Shuey has found himself atop the depth chart, followed by Steward and then Jones, who has been turning heads since last season when he worked on the scout team. Despite being listed as the third-team linebacker, Jones is expected to see the field, and his ability in this defense could boost the Tigers' front seven.
The Will position is perhaps one of the more active positions at linebacker, a spot where former starter Jonathan "Tig" Willard was one of the more productive linebackers for the Tigers last season.
This will be an interesting position to watch, especially with Steward waiting for his chance to shine after entering Clemson as a highly rated linebacker coming out of high school and struggling through ACL injuries.
Talk about a position left unresolved. The cornerback position is still up for grabs, with both spots listing players as co-starters.
On one side, Garry Peters and Bashaud Breeland are listed, while Darius Robinson and Martin Jenkins man the other co-starting position.
At safety, defensive coordinator Brent Venables has said that Travis Blanks and Robert Smith have solidified themselves, and was pleased with their progress during the spring.
The corner position was inconsistent during the course of the 2012 season, and was hit with injuries to Darius Robinson and Bashaud Breeland late in the season that made an already thin position lacking depth even thinner.

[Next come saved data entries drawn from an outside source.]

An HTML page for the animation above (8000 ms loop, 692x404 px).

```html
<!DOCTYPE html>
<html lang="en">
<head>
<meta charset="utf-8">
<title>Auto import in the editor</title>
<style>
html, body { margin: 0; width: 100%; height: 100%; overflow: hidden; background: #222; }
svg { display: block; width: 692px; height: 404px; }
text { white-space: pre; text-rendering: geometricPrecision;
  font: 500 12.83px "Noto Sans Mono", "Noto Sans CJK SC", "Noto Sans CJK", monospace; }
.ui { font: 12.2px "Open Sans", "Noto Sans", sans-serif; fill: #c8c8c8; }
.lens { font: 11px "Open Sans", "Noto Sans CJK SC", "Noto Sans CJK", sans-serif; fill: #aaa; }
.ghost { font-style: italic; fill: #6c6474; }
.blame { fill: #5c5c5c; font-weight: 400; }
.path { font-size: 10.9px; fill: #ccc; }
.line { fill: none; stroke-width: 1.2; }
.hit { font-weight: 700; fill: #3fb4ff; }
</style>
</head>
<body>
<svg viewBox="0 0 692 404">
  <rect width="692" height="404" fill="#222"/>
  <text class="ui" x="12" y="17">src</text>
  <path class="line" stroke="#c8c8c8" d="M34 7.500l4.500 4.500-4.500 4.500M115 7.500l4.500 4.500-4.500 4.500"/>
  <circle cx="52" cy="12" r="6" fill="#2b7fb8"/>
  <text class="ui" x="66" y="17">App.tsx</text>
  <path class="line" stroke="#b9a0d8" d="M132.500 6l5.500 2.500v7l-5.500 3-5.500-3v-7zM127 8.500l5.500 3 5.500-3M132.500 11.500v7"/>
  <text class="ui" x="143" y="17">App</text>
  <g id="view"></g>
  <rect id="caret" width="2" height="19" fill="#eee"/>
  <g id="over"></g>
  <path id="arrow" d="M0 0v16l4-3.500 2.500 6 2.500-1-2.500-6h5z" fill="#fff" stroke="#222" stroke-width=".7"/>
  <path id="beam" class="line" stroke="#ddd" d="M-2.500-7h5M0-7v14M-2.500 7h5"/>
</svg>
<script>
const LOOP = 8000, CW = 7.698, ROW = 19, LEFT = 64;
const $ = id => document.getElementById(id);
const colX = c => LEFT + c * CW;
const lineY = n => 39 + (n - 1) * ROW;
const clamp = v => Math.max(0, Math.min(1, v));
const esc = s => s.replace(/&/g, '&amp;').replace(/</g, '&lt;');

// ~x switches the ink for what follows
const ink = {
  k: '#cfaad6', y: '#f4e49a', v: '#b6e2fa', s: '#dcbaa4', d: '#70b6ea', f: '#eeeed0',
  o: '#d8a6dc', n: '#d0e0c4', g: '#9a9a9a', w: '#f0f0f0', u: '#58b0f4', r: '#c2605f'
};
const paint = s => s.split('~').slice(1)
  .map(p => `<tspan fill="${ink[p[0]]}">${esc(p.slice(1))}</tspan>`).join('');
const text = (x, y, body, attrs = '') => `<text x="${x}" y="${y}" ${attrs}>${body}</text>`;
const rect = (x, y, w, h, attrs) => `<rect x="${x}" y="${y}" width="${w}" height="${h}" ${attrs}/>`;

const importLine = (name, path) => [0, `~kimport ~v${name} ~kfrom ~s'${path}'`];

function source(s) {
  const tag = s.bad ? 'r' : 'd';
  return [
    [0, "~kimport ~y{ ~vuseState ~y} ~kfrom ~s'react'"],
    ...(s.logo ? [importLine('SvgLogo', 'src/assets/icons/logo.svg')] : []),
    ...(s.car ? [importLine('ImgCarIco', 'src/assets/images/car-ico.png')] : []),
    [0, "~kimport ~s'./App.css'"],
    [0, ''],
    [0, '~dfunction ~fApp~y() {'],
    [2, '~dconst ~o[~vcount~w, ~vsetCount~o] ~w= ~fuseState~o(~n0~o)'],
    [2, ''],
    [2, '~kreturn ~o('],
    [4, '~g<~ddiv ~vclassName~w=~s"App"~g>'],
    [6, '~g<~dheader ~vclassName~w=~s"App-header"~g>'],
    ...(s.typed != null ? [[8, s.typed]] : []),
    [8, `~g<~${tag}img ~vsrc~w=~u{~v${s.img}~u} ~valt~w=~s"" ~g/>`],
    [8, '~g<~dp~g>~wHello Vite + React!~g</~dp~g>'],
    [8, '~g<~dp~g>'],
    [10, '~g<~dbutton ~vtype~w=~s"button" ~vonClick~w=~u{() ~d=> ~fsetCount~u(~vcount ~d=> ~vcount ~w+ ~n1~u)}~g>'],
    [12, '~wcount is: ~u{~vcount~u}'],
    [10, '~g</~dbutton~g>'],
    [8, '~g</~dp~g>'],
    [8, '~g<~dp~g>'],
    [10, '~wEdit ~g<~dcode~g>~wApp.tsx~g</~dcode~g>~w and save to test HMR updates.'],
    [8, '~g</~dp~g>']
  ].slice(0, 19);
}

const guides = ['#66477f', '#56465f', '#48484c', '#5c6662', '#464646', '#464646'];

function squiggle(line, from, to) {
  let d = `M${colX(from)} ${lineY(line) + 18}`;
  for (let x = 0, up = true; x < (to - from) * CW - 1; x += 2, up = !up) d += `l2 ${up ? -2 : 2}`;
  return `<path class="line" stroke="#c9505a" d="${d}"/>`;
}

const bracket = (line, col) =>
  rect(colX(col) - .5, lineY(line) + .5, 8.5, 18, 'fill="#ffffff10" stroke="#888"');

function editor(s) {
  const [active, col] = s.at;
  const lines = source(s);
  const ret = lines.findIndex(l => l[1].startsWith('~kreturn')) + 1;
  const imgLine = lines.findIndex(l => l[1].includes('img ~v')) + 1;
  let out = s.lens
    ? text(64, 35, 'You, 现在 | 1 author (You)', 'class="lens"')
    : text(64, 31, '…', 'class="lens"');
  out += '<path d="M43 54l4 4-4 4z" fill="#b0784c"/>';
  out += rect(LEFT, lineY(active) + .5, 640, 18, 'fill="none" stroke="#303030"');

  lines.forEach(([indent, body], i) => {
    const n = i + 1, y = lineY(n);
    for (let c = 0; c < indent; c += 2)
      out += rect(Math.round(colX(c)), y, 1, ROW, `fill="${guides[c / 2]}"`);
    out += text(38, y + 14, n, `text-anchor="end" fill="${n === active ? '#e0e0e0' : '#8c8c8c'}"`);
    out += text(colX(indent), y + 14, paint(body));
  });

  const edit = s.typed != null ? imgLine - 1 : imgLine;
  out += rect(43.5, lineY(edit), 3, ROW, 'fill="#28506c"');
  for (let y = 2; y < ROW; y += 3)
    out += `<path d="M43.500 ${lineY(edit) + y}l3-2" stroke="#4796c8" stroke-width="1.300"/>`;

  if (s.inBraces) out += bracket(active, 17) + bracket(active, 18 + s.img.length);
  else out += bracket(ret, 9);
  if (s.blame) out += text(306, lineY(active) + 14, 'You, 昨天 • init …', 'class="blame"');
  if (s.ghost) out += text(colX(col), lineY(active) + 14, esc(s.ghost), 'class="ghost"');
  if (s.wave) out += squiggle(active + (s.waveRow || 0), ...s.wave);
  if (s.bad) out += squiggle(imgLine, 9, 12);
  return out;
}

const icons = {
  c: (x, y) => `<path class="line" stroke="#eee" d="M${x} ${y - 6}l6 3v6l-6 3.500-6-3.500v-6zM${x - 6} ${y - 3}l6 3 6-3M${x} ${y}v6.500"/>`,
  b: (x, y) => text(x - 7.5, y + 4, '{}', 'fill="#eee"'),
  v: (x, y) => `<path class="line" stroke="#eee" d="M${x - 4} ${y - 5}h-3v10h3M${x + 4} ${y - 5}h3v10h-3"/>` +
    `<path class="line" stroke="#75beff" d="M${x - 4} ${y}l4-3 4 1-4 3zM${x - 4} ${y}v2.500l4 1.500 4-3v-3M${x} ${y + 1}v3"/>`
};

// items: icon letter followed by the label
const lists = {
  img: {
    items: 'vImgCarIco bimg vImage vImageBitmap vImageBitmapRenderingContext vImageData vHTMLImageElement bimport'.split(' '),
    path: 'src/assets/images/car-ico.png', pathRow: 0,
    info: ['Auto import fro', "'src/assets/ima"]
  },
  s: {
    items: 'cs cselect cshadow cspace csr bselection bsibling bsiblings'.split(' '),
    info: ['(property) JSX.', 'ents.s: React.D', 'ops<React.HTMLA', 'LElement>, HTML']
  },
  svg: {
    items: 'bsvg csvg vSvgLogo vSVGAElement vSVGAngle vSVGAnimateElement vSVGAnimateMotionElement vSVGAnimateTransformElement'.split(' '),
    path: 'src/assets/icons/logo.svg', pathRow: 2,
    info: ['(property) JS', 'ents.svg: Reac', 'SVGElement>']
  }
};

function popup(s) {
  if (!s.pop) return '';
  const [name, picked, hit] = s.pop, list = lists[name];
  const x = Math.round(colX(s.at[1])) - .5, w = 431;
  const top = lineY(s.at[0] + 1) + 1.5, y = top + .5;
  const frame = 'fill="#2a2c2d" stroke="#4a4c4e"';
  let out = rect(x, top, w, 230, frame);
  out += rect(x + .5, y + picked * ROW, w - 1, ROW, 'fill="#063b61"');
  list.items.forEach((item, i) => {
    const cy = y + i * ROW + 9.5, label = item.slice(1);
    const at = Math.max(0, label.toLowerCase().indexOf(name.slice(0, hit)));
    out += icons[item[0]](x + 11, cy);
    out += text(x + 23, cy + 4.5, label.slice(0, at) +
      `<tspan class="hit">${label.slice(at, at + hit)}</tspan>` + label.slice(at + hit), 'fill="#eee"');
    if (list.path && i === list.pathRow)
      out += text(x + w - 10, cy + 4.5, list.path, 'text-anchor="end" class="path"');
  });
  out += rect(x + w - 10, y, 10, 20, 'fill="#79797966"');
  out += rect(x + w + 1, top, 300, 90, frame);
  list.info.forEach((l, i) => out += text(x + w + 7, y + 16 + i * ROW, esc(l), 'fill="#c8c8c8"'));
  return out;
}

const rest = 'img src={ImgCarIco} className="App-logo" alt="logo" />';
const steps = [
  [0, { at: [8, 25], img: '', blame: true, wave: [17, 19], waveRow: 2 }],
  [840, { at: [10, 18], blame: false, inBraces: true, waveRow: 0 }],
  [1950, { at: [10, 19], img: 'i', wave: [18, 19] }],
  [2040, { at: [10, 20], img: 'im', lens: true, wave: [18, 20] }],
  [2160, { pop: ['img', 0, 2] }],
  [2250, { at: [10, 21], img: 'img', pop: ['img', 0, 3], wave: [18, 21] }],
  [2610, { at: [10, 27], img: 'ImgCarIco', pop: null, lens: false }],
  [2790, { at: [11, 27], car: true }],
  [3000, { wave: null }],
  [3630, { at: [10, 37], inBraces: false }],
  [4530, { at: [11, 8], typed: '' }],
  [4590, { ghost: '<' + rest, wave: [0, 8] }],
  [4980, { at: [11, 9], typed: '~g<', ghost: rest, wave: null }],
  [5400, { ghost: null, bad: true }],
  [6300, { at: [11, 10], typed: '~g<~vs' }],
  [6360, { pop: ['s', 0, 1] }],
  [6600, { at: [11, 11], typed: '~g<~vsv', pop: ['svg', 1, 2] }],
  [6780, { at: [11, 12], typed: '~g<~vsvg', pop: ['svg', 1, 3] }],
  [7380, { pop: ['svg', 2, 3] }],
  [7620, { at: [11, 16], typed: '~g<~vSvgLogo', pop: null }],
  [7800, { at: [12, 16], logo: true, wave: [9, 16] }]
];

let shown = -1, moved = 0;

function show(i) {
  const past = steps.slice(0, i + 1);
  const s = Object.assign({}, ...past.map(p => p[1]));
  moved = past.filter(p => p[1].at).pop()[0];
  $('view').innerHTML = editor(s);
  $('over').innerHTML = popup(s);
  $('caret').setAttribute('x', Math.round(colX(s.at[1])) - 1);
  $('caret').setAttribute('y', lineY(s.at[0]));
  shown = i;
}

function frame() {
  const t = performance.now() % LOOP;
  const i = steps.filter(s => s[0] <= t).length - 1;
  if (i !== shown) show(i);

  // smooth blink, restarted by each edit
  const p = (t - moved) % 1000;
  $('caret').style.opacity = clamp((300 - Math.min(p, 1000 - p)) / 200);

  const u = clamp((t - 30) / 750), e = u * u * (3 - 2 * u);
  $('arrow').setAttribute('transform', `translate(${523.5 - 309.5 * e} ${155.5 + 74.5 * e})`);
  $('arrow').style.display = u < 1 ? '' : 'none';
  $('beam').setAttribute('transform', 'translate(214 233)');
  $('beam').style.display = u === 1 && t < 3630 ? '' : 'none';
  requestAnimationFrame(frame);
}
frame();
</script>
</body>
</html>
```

With the current uncertainty at corner, this makes the arrival of the Tigers' incoming freshman class, which consists of eight defensive backs, and includes the likes of 5-star cornerback Mackensie Alexander, even more interesting, and how the starters are determined could hinge upon how long it takes the freshman to become acclimated and absorb Venables' defense.
The battle at corner should be the main position battle during summer and fall camp, and fans should be able to breathe easier with more numbers and depth at the position.